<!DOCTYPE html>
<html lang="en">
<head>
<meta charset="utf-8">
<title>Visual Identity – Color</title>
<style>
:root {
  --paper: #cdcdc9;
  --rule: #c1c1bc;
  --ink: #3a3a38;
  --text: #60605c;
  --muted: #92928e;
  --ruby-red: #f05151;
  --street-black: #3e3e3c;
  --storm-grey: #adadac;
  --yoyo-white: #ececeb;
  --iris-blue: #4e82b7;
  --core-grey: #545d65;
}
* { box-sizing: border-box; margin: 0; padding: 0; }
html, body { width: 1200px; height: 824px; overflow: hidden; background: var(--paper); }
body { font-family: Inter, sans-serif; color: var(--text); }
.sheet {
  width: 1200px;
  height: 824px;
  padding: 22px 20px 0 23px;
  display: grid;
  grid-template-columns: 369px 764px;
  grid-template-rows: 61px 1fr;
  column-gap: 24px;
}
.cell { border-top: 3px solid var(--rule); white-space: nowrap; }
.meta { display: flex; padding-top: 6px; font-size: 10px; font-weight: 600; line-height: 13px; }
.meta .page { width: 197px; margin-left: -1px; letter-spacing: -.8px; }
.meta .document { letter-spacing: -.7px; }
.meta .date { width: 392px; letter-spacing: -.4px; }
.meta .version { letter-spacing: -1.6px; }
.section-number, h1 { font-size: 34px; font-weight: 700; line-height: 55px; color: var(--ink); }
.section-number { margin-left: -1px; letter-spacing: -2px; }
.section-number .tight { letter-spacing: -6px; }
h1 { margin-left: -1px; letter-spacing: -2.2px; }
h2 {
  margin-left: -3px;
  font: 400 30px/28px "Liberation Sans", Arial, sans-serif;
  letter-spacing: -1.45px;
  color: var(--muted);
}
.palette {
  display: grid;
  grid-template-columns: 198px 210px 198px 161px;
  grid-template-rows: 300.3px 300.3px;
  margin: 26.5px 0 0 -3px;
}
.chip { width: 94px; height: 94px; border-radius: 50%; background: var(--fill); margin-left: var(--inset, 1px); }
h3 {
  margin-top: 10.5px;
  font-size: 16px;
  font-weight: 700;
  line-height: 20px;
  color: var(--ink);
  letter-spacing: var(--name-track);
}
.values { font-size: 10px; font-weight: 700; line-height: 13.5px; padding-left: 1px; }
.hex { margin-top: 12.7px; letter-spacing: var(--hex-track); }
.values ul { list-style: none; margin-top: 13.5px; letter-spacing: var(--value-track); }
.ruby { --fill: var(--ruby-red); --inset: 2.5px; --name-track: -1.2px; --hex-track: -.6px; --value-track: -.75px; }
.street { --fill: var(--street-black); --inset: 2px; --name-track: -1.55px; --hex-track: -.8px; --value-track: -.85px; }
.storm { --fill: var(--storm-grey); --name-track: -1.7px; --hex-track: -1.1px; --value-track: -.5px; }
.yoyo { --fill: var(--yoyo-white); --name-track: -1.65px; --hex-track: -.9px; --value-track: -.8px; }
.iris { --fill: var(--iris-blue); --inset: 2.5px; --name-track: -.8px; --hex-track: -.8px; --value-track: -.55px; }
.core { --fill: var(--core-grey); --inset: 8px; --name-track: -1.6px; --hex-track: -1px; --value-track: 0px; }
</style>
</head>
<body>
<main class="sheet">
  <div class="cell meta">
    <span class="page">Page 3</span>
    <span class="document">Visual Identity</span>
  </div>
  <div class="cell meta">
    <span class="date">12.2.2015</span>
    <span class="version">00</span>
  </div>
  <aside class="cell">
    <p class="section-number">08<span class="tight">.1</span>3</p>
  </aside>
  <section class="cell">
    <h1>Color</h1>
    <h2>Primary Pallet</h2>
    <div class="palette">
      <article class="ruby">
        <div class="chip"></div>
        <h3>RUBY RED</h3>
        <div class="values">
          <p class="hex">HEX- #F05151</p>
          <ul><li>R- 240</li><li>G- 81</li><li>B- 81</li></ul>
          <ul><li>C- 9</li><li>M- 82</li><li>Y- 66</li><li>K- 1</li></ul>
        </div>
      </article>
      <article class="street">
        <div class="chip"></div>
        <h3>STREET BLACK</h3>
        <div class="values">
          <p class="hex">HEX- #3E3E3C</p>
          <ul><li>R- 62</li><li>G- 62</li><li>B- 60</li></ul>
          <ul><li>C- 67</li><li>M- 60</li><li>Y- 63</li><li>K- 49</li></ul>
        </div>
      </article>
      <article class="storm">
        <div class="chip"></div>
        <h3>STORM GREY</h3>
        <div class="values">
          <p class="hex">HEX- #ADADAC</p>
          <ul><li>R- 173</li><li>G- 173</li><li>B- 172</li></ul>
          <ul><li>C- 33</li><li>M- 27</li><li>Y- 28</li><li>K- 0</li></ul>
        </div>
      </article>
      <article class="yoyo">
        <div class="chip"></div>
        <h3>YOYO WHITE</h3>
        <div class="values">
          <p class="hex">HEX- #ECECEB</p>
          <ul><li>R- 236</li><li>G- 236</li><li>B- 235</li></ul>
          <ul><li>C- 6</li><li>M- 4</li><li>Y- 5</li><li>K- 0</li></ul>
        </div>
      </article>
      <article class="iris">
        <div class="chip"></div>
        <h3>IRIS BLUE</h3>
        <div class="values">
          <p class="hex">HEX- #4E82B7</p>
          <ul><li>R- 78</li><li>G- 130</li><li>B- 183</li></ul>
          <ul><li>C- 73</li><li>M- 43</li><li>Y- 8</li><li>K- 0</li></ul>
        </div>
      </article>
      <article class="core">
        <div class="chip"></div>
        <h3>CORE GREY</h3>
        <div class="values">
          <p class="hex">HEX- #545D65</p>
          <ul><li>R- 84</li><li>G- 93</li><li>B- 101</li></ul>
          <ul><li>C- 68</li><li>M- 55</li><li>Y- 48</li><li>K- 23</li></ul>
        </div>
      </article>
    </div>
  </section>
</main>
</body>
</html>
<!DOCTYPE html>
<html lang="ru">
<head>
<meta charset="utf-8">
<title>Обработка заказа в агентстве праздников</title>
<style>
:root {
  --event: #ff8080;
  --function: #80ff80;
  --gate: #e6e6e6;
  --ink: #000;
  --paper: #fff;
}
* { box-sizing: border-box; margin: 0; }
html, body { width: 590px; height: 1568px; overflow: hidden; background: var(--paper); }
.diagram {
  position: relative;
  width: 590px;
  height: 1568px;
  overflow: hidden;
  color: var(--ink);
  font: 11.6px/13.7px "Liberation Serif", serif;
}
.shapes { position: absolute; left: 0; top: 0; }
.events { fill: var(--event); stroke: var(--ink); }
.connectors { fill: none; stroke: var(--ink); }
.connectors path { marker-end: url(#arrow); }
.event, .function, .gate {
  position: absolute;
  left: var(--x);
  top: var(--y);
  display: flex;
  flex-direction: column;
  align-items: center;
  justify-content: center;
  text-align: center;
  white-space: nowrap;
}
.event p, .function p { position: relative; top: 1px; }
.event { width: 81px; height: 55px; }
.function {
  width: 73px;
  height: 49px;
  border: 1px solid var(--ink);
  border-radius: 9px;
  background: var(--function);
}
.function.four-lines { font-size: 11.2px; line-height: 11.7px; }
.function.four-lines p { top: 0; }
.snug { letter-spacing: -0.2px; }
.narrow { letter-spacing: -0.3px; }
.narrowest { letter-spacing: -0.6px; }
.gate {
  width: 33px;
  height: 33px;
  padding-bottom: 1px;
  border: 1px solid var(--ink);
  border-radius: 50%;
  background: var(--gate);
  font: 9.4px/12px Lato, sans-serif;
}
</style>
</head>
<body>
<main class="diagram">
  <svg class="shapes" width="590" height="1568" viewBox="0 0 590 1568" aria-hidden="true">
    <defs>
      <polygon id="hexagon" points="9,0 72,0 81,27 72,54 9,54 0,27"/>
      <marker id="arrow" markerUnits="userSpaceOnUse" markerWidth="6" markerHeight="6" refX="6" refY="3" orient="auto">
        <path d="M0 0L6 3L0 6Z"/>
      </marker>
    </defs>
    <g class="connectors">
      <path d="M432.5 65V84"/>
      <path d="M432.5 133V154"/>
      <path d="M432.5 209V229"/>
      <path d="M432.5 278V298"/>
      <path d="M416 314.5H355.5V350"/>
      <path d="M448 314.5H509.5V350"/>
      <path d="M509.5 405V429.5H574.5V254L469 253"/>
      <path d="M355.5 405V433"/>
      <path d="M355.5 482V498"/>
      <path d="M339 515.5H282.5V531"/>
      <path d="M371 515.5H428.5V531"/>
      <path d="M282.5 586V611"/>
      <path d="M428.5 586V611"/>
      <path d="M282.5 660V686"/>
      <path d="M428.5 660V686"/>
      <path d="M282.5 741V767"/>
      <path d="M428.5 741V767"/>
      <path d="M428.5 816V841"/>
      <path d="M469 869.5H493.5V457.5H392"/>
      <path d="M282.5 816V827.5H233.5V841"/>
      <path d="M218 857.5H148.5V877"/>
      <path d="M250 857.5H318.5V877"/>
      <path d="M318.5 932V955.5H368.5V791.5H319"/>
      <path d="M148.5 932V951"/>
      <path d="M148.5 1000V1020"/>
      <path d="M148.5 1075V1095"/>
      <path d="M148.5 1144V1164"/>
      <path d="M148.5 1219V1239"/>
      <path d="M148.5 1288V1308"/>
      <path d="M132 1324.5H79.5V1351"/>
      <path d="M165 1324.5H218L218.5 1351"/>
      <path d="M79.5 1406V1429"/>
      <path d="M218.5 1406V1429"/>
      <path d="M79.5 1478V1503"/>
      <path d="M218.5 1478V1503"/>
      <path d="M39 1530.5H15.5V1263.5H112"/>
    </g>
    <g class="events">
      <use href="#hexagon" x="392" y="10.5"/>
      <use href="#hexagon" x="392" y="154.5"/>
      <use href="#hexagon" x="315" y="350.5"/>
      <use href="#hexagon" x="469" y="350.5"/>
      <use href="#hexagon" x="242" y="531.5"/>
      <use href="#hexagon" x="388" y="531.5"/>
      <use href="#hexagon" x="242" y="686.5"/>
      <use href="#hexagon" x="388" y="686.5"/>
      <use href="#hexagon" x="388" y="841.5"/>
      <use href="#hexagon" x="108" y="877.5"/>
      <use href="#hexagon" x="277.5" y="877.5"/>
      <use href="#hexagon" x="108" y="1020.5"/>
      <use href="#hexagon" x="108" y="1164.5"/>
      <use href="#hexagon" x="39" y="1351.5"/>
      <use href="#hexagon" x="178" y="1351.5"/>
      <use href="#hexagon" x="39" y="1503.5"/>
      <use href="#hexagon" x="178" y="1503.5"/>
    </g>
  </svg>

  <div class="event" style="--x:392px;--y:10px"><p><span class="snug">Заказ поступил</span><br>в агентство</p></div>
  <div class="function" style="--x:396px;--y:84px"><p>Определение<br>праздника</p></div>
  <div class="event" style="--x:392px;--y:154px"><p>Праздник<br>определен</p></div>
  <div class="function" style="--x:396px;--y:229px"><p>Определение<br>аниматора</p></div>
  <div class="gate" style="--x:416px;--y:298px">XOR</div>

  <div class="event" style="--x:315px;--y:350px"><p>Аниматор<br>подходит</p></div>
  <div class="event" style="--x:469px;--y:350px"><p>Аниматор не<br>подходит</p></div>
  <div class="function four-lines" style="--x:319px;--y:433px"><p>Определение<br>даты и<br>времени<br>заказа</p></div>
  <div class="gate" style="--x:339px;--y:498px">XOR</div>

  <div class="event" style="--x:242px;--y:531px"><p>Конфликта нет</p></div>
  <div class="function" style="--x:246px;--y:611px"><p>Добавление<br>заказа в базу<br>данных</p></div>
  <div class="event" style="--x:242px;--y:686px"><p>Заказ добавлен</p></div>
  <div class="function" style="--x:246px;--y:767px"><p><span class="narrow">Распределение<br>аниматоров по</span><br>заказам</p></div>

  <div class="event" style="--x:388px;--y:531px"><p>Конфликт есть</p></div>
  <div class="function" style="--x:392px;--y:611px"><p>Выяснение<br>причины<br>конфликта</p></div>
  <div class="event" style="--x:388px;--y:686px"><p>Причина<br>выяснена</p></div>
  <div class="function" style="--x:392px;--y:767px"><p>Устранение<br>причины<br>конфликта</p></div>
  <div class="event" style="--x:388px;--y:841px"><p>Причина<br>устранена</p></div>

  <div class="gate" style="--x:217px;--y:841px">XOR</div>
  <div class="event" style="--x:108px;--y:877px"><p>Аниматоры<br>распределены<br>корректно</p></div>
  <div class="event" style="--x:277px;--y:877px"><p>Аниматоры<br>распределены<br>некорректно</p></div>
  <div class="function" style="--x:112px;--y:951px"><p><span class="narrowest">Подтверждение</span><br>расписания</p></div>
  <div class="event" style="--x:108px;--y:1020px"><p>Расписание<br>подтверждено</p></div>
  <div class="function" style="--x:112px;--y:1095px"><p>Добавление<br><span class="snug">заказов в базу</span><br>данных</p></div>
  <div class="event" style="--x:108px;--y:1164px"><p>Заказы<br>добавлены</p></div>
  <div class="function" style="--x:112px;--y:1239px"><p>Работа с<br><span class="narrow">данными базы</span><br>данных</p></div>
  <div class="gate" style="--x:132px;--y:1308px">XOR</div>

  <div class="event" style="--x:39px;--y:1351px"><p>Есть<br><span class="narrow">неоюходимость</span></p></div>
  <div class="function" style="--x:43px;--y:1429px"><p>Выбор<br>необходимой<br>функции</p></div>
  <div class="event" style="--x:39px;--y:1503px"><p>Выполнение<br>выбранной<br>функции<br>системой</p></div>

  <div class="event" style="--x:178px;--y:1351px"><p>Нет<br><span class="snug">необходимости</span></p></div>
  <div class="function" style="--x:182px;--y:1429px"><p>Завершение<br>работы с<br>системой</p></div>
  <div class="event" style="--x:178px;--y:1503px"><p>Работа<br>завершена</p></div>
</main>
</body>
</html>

============================================================

EXERCISE BRIEF — Go line by line through the records above and copy each one containing "meta".

SOLUTION FOR THIS TASK —
<meta charset="utf-8">
.meta { display: flex; padding-top: 6px; font-size: 10px; font-weight: 600; line-height: 13px; }
.meta .page { width: 197px; margin-left: -1px; letter-spacing: -.8px; }
.meta .document { letter-spacing: -.7px; }
.meta .date { width: 392px; letter-spacing: -.4px; }
.meta .version { letter-spacing: -1.6px; }
  <div class="cell meta">
  <div class="cell meta">
<meta charset="utf-8">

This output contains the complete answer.